Metallica: Through the Never (2013)
Directed by Nimrod Antal
Horror and heavy metal collide on the big screen in Nimrod Antal’s Metallica: Through the Never, a 3D tale that seeks to use the music of the thrash heavyweights as the backdrop for a roadie’s post-apocalyptic nightmare scenario. Billed as a narrative rather than a mere concert film, Antal utilizes some creepy imagery to construct a loose story, but the film truly shines when Metallica is placed front and center.
Nimrod Antal’s story suggests a parallel to the nightmare-like insanity often suggested in the music of heavy metal’s reigning kings. Dane DeHaan plays Trip, a roadie for Metallica who is sent into the city to retrieve something from a truck that has run out of gas. Seemingly upset that he has to miss the show, Trip pops an unidentified pill and hits the road. As the band plays on, Trip’s simple assignment takes a turn for the worse when he gets into a car accident and finds himself in the middle of a post-apocalyptic nightmare.
Through the Never is less a narrative than it is a glorified ninety-minute music video, with Metallica’s music setting the tone for Trip’s terrifying ordeal. “Fuel” plays as he whips through the empty streets of an unnamed city, while “One” slowly sets the stage for a confrontation between police and a mob of armed rioters lead by a gas mask-wearing horseman wielding a sledgehammer. Police and passersby are strung up and hung from light posts as Trip fights his way through the crowd to get to the disabled truck and retrieve a lone bag, the contents of which are unknown.
These initial scenes suggest a narrative driven by the band’s music, but as Trip presses on, the music becomes less relevant to the story, both in terms of theme and tone. Despite a few moments where the tone of the music matches the tone of the action, the music simply chugs along without any real connection to the story. Metallica’s catalogue has a number of songs that could have easily fit into the insanity of it all (“The God That Failed” comes to mind), both thematically and tonally, but they never explore these opportunities beyond the first few songs. The bulk of the film is comprised of the band’s live show, and DeHaan’s scenes serve as non-musical interludes for their blistering performance. It’s just not enough to be considered a story, and those going in expecting as much will be disappointed.
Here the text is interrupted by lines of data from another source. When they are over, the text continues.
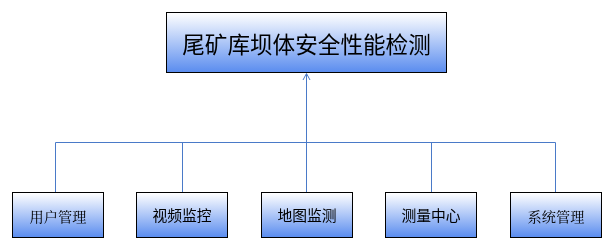
<!DOCTYPE html>
<html lang="zh-CN">
<head>
<meta charset="utf-8">
<title>尾矿库坝体安全性能检测</title>
<style>
:root {
  --paper: #ffffff;
  --ink: #000000;
  --line: #4a7ac8;
  --node-top: #ffffff;
  --node-bottom: #5b8def;
}
* { box-sizing: border-box; }
html, body { margin: 0; overflow: hidden; }
.diagram {
  position: relative;
  width: 614px;
  height: 250px;
  overflow: hidden;
  background: var(--paper);
  color: var(--ink);
  font-family: "Noto Sans CJK SC", "Noto Sans", sans-serif;
}
.connectors {
  position: absolute;
  inset: 0;
  fill: none;
  stroke: var(--line);
  stroke-width: 1;
}
.node {
  position: absolute;
  display: flex;
  align-items: center;
  justify-content: center;
  border: 1px solid var(--ink);
  background: linear-gradient(var(--node-top), var(--node-bottom));
  line-height: 1;
  white-space: nowrap;
}
.root {
  left: 166px;
  top: 12px;
  width: 281px;
  height: 61px;
  padding-top: 3px;
  margin: 0;
  font-size: 22.6px;
  font-weight: 400;
}
.module {
  top: 192px;
  width: 92px;
  height: 46px;
  font-size: 14.8px;
}
.serif {
  padding-top: 2px;
  font-family: "Noto Serif CJK SC", "Noto Serif", serif;
  font-size: 14.2px;
}
.users { left: 12px; }
.video { left: 136px; }
.map { left: 261px; }
.survey { left: 385px; }
.system { left: 510px; }
</style>
</head>
<body>
<main class="diagram">
  <svg class="connectors" width="614" height="250" viewBox="0 0 614 250" aria-hidden="true">
    <path d="M55.5 192V142.5H555.5V192"/>
    <path d="M182.5 142V192M431.5 142V192"/>
    <path d="M306.5 192V74"/>
    <path d="M303 80L306.5 73.5L310 80"/>
  </svg>
  <h1 class="node root">尾矿库坝体安全性能检测</h1>
  <div class="node module serif users">用户管理</div>
  <div class="node module video">视频监控</div>
  <div class="node module map">地图监测</div>
  <div class="node module survey">测量中心</div>
  <div class="node module serif system">系统管理</div>
</main>
</body>
</html>
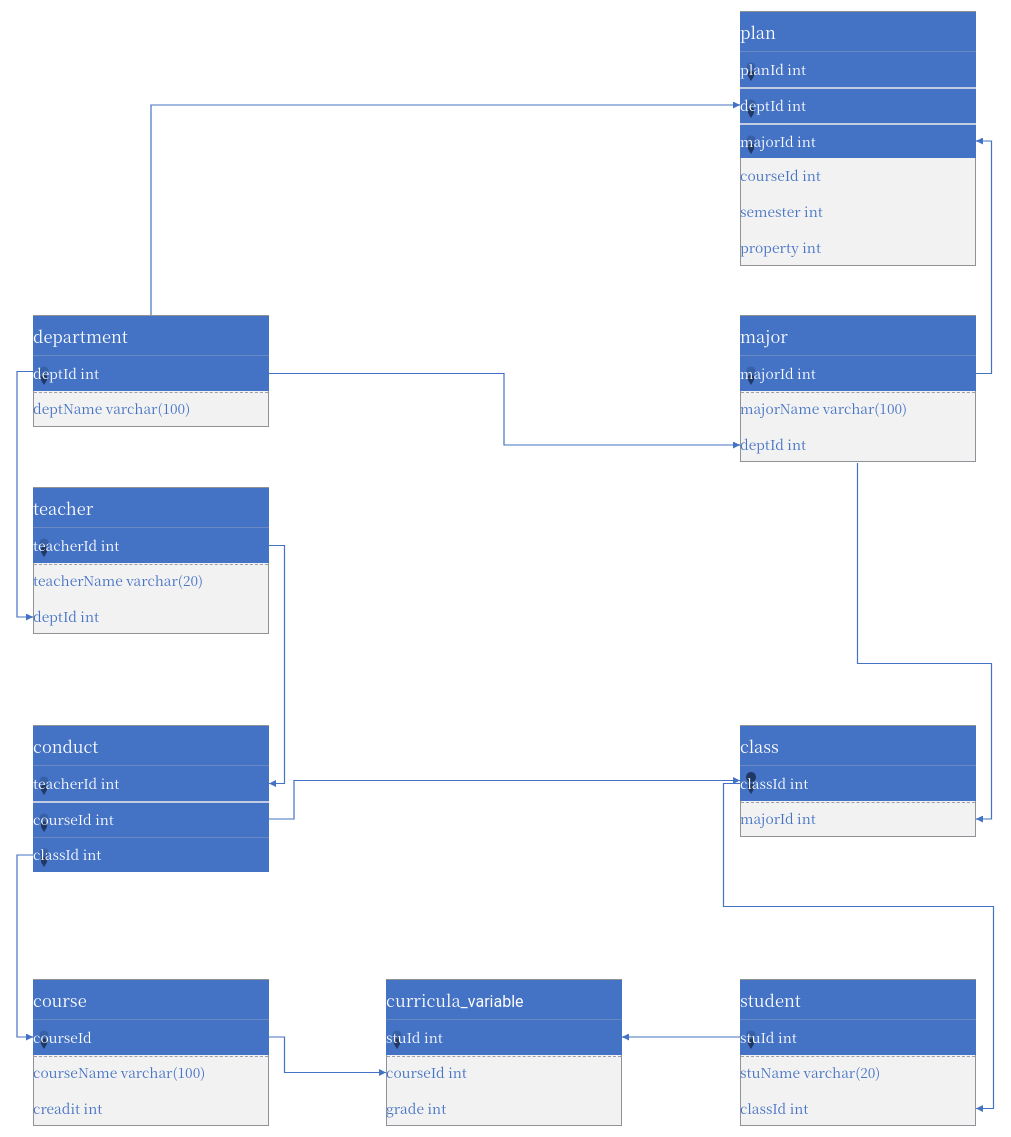
<!DOCTYPE html>
<html lang="en">
<head>
<meta charset="utf-8">
<title>Course database diagram</title>
<style>
:root {
  --blue: #4472c4;
  --blue-rule: #6b88c2;
  --key: #1f3864;
  --panel: #f2f2f2;
  --edge: #8f9296;
  --split: #c3cde2;
  --paper: #ffffff;
}
* { box-sizing: border-box; margin: 0; padding: 0; }
body { width: 1011px; height: 1137px; overflow: hidden; background: var(--paper); }
.diagram { position: relative; width: 1011px; height: 1137px; overflow: hidden; font-family: "Noto Serif CJK SC", "Noto Serif", serif; }
.entity { position: absolute; width: 236px; display: flex; flex-direction: column; background: var(--panel); box-shadow: inset 0 0 0 1px var(--edge); }
.left { left: 33px; }
.middle { left: 386px; }
.right { left: 740px; }
.entity h2 { height: 40px; line-height: 40px; font-size: 16.5px; font-weight: 400; color: var(--paper); background: var(--blue); border: 1px solid var(--edge); border-width: 1px 0 0; white-space: nowrap; }
.entity h2 span { font-family: Roboto, sans-serif; font-size: 16px; }
.entity ul { list-style: none; }
.entity li { position: relative; height: 35.8px; line-height: 35.8px; font-size: 13.8px; color: var(--blue); white-space: nowrap; }
.entity .pk { color: var(--paper); background: var(--blue); }
.entity .pk:first-child { border-top: 1px solid var(--blue-rule); line-height: 34.8px; }
.entity .pk + .pk { border-top: 2px solid var(--split); line-height: 33.8px; }
.entity .pk + .pk.thin { border-top: 1px solid var(--blue-rule); }
.dashed .pk + li:not(.pk)::before { content: ""; position: absolute; left: 1px; right: 1px; top: 1px; border-top: 1px dashed #9aa0a8; }
.key { position: absolute; left: 6px; top: 10px; width: 10px; height: 20px; }
.pk > span { position: relative; }
.links { position: absolute; left: 0; top: 0; }
</style>
</head>
<body>
<main class="diagram">
  <svg width="0" height="0" style="position:absolute" aria-hidden="true">
    <defs>
      <g id="key-icon">
        <circle cx="5" cy="5" r="4.5" fill="#1f3864" opacity=".3"/>
        <path d="M2 10Q5 7 8 10V14L5 19L2 14Z" fill="#1f3864"/>
      </g>
    </defs>
  </svg>

  <section class="entity right" style="top:11px">
    <h2>plan</h2>
    <ul>
      <li class="pk"><svg class="key"><use href="#key-icon"/></svg><span>planId int</span></li>
      <li class="pk"><svg class="key"><use href="#key-icon"/></svg><span>deptId int</span></li>
      <li class="pk"><svg class="key"><use href="#key-icon"/></svg><span>majorId int</span></li>
      <li>courseId int</li>
      <li>semester int</li>
      <li>property int</li>
    </ul>
  </section>

  <section class="entity left dashed" style="top:315px">
    <h2>department</h2>
    <ul>
      <li class="pk"><svg class="key"><use href="#key-icon"/></svg><span>deptId int</span></li>
      <li>deptName varchar(100)</li>
    </ul>
  </section>

  <section class="entity right dashed" style="top:315px">
    <h2>major</h2>
    <ul>
      <li class="pk"><svg class="key"><use href="#key-icon"/></svg><span>majorId int</span></li>
      <li>majorName varchar(100)</li>
      <li>deptId int</li>
    </ul>
  </section>

  <section class="entity left dashed" style="top:487px">
    <h2>teacher</h2>
    <ul>
      <li class="pk"><svg class="key"><use href="#key-icon"/></svg><span>teacherId int</span></li>
      <li>teacherName varchar(20)</li>
      <li>deptId int</li>
    </ul>
  </section>

  <section class="entity left" style="top:725px">
    <h2>conduct</h2>
    <ul>
      <li class="pk"><svg class="key"><use href="#key-icon"/></svg><span>teacherId int</span></li>
      <li class="pk"><svg class="key"><use href="#key-icon"/></svg><span>courseId int</span></li>
      <li class="pk thin"><svg class="key"><use href="#key-icon"/></svg><span>classId int</span></li>
    </ul>
  </section>

  <section class="entity right dashed" style="top:725px">
    <h2>class</h2>
    <ul>
      <li class="pk"><svg class="key" style="top:5px;height:25px"><circle cx="5" cy="6" r="5" fill="#1f3864"/><use href="#key-icon" y="4"/></svg><span>classId int</span></li>
      <li>majorId int</li>
    </ul>
  </section>

  <section class="entity left dashed" style="top:979px">
    <h2>course</h2>
    <ul>
      <li class="pk"><svg class="key"><use href="#key-icon"/></svg><span>courseId</span></li>
      <li>courseName varchar(100)</li>
      <li>creadit int</li>
    </ul>
  </section>

  <section class="entity middle dashed" style="top:979px">
    <h2>curricula<span>_variable</span></h2>
    <ul>
      <li class="pk"><svg class="key"><use href="#key-icon"/></svg><span>stuId int</span></li>
      <li>courseId int</li>
      <li>grade int</li>
    </ul>
  </section>

  <section class="entity right dashed" style="top:979px">
    <h2>student</h2>
    <ul>
      <li class="pk"><svg class="key"><use href="#key-icon"/></svg><span>stuId int</span></li>
      <li>stuName varchar(20)</li>
      <li>classId int</li>
    </ul>
  </section>

  <svg class="links" width="1011" height="1137" viewBox="0 0 1011 1137" aria-hidden="true">
    <defs>
      <marker id="arrow" markerUnits="userSpaceOnUse" markerWidth="7" markerHeight="7" refX="7" refY="3.5" orient="auto">
        <path d="M0 0L7 3.5L0 7Z" fill="#4472c4"/>
      </marker>
    </defs>
    <g fill="none" stroke="#4472c4" stroke-width="1.2" marker-end="url(#arrow)">
      <path marker-end="url(#arrow)" d="M151 315V105H740"/>
      <path marker-end="url(#arrow)" d="M269 373.5H504V445H740"/>
      <path marker-end="url(#arrow)" d="M33 371.5H17V617H33"/>
      <path marker-end="url(#arrow)" d="M976 373.5H991.5V141H976"/>
      <path marker-end="url(#arrow)" d="M857.5 463V663.5H991.5V819H976"/>
      <path marker-end="url(#arrow)" d="M269 545.5H284.5V783.5H269"/>
      <path marker-end="url(#arrow)" d="M269 819H294V780.5H740"/>
      <path marker-end="url(#arrow)" d="M33 855H17V1037H33"/>
      <path marker-end="url(#arrow)" d="M740 783.5H723.5V906.5H993.5V1108.5H976"/>
      <path marker-end="url(#arrow)" d="M269 1037H284.5V1072.5H386"/>
      <path marker-end="url(#arrow)" d="M740 1037H622"/>
    </g>
  </svg>
</main>
</body>
</html>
As such, Through the Never is incredible only as a concert film. Filmed in 3D and capturing the awe-inspiring power of Metallica’s live show, Antal showcases the band’s raw talent as performers as they move swiftly through some of their biggest hits, including “Creeping Death,” “For Whom the Bell Tolls,” and “Master of Puppets.” As it stands, the concert-as-backdrop for the story is far less interesting than the concert itself, which features plenty of moments to remind you of Metallica’s impact. At the end of their performance of “The Memory Remains,” the band lets the crowd take over vocal duties for Marianne Faithful, the British singer-songwriter who sang background vocals on the track on the band’s album ReLoad. As the music fades, the deafening roar of the crowd consumes the arena as James Hetfield, Lars Ulrich, Kirk Hammett, and Robert Trujillo gaze silently into the crowd, amazed at what they’ve inspired.
And that’s where Antal succeeds. Metallica is a larger than life band, and their impact transcends genre. They helped to not just change the face of metal, but bring it mainstream. I can’t count how many times I’ve met people who say they don’t like metal, but they like Metallica. Furthermore, the use of native 3D sucks you in and makes you feel as if you’re on stage with the band, as multiple cameras capture their epic performance from all angles. For a fan of Metallica, it’s the next best thing to being there and experiencing their 30+ year legacy, but for those who desire more than a mere concert film, it’s likely Through the Never will appear as nothing more than a bait and switch. The use of a concert to set the stage for a post-apocalyptic scenario is ambitious, but Antal doesn’t utilize it to its full potential.
3 out of 5